Task directions | From the records below, count the lines containing the word "hash" and give only that number.

---------- Data provided ----------

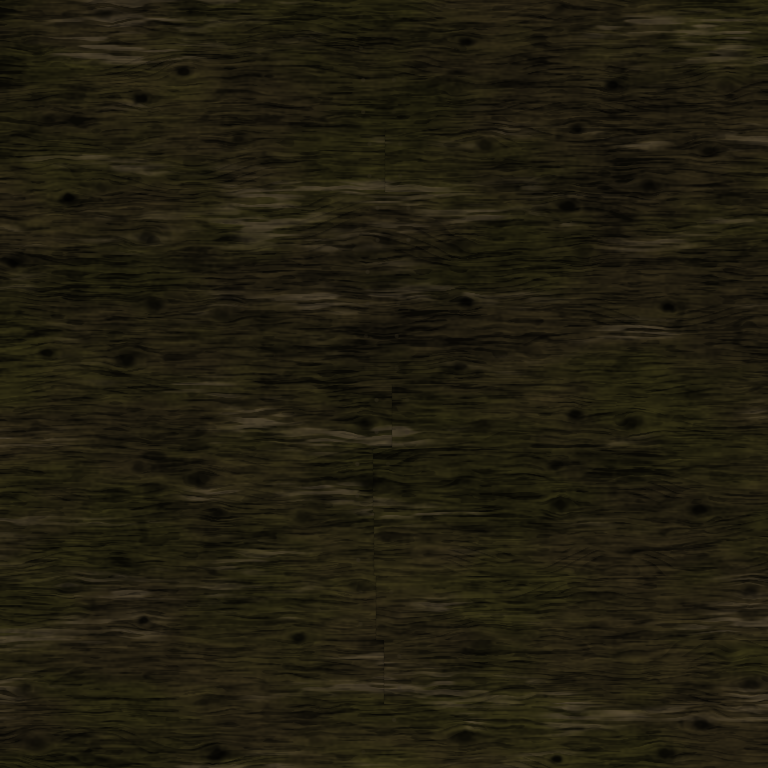
Give the GLSL for this texture, as a Shadertoy shader.

```glsl
// Dark, weathered wood boards with fine horizontal grain, knots, worn streaks and nails.
// Stretched noise and its contour lines make the fibres; knots bend the grain
// coordinate around them, and some boards end in a faint joint with nail heads.
#define ROWS 12.0
#define KNOT_GRID vec2(9.0, 14.0)
#define KNOT_CHANCE 0.55
#define BASE_TONE 0.138
#define GRAIN_DEPTH 0.125
#define CRACK_DEPTH 0.056
#define WEAR_GAIN 0.115
#define OLIVE vec3(1.00, 0.92, 0.39)
#define BROWN vec3(1.00, 0.84, 0.46)
#define WORN_GREY vec3(1.00, 0.86, 0.61)

float hash(vec2 p) {
    vec3 q = fract(vec3(p.xyx) * 0.1031);
    q += dot(q, q.yzx + 33.33);
    return fract((q.x + q.y) * q.z);
}

float noise(vec2 p) {
    vec2 i = floor(p), f = fract(p);
    f = f * f * (3.0 - 2.0 * f);
    return mix(mix(hash(i), hash(i + vec2(1, 0)), f.x),
               mix(hash(i + vec2(0, 1)), hash(i + vec2(1, 1)), f.x), f.y);
}

float fbm(vec2 p) {
    float sum = 0.0, gain = 0.533;
    for (int i = 0; i < 4; i++) {
        sum += gain * noise(p);
        p = p * 2.03 + 17.3;
        gain *= 0.5;
    }
    return sum;
}

// Returns grain bend (x), dark heart (y) and surrounding rings (z).
vec3 knots(vec2 uv) {
    vec3 result = vec3(0.0);
    vec2 cell = floor(uv * KNOT_GRID);
    for (int j = -1; j <= 1; j++)
    for (int i = -1; i <= 1; i++) {
        vec2 id = cell + vec2(i, j);
        if (hash(id + 71.7) > KNOT_CHANCE) continue;
        vec2 jitter = vec2(hash(id + 3.1), hash(id + 9.4));
        vec2 d = uv - (id + 0.15 + 0.7 * jitter) / KNOT_GRID;
        float size = mix(0.010, 0.0165, hash(id + 25.2));
        float strength = mix(0.25, 1.0, hash(id + 48.6));
        float r = length(d * vec2(1.0, 1.55)) / size;
        r += 0.3 * (noise(uv * 170.0) - 0.5);
        float halo = exp(-0.35 * r * r);
        result.x -= d.y * 0.75 * halo;
        result.y += strength * (1.0 - smoothstep(0.4, 1.1, r));
        result.z += halo * strength * (0.5 + 0.5 * sin(r * 8.0));
    }
    return result;
}

void mainImage(out vec4 fragColor, in vec2 fragCoord) {
    vec2 uv = fragCoord / iResolution.y;
    float pixel = 1.0 / iResolution.y;

    // Board layout: a jittered joint near the middle, shown on some rows only.
    float row = floor(uv.y * ROWS);
    float inRow = fract(uv.y * ROWS);
    float joint = 0.5 + 0.03 * (hash(vec2(row, 5.0)) - 0.5);
    float jointed = step(0.5, hash(vec2(row, 14.0)));
    float side = step(joint, uv.x);
    float boardSeed = side * jointed * hash(vec2(row, 9.0));

    // Nearly straight grain coordinate, bent around the knots.
    vec3 knot = knots(uv);
    vec2 g = uv + vec2(boardSeed * 9.0, knot.x);
    g.y += 0.005 * (noise(g * vec2(10.0, 24.0)) - 0.5);
    g.y += 0.0035 * (noise(g * vec2(40.0, 75.0)) - 0.5);

    // Fine fibres.
    float fibre = 0.45 * noise(g * vec2(20.0, 215.0))
                + 0.55 * noise(g * vec2(44.0, 390.0) + 40.0);

    // Short dark cracks and thin contour lines, broken into dashes.
    float broken = smoothstep(0.3, 0.65, noise(g * vec2(14.0, 50.0) + 12.0));
    float crack = smoothstep(0.64, 0.78, noise(g * vec2(20.0, 230.0) + 80.0)) * broken;
    float nick = smoothstep(0.68, 0.80, noise(g * vec2(40.0, 310.0) + 61.0));
    float contour = abs(noise(g * vec2(13.0, 85.0) + 27.0) - 0.5);
    float line = 1.0 - smoothstep(0.03, 0.13, contour);
    line *= smoothstep(0.4, 0.6, noise(g * vec2(22.0, 70.0) + 95.0));
    crack = max(max(crack, 0.7 * nick), 0.75 * line);

    // Arched growth lines: contours of a stretched height field.
    float rings = fract(g.y * 110.0 + 5.0 * noise(g * vec2(8.0, 22.0)));
    float growth = smoothstep(0.55, 0.85, rings) * (1.0 - smoothstep(0.9, 1.0, rings));
    growth *= smoothstep(0.4, 0.6, noise(g * vec2(20.0, 65.0) + 31.0));

    // Broad stains, faint vertical bands and clusters of bare, splintered wood.
    float stain = fbm(uv * vec2(4.0, 8.0) + 6.0);
    float band = noise(vec2(uv.x * 40.0, uv.y * 8.0));
    float patches = fbm(uv * vec2(6.0, 28.0) + 53.0);
    float wear = smoothstep(0.54, 0.78, patches);
    float splinter = smoothstep(0.42, 0.66, noise(g * vec2(24.0, 270.0) + 24.0));
    wear *= 0.15 + 0.85 * splinter;

    float tone = BASE_TONE + GRAIN_DEPTH * (fibre - 0.5);
    tone += 0.09 * (stain - 0.5) + 0.022 * (band - 0.5);
    tone += 0.03 * (noise(uv * vec2(190.0, 300.0)) - 0.5);
    tone -= CRACK_DEPTH * crack + 0.036 * growth + 0.03 * knot.z;
    tone += WEAR_GAIN * wear;

    // Barely visible end joints and paired nail heads.
    float jointLine = 1.0 - smoothstep(0.0, 0.001 + pixel, abs(uv.x - joint));
    tone *= 1.0 - 0.1 * jointLine * jointed;
    vec2 nailPos = vec2(abs(uv.x - joint) - 0.02, (abs(inRow - 0.5) - 0.25) / ROWS);
    float nail = 1.0 - smoothstep(0.0015, 0.0025 + pixel, length(nailPos));
    nail *= 0.6 * hash(vec2(row + step(0.5, inRow) * 30.0, side + 4.0));
    tone = mix(tone, 0.2, nail);
    tone = max(tone, 0.035) * (1.0 - 0.85 * min(knot.y, 1.0));

    // Mossy and brown areas, greyer where worn.
    float hue = smoothstep(0.3, 0.7, fbm(uv * vec2(6.0, 14.0) + 90.0));
    vec3 tint = mix(OLIVE, BROWN, hue);
    tint = mix(tint, WORN_GREY, clamp(wear * 0.9 + nail, 0.0, 1.0));
    fragColor = vec4(tint * tone, 1.0);
}
```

----------

Written answer | 11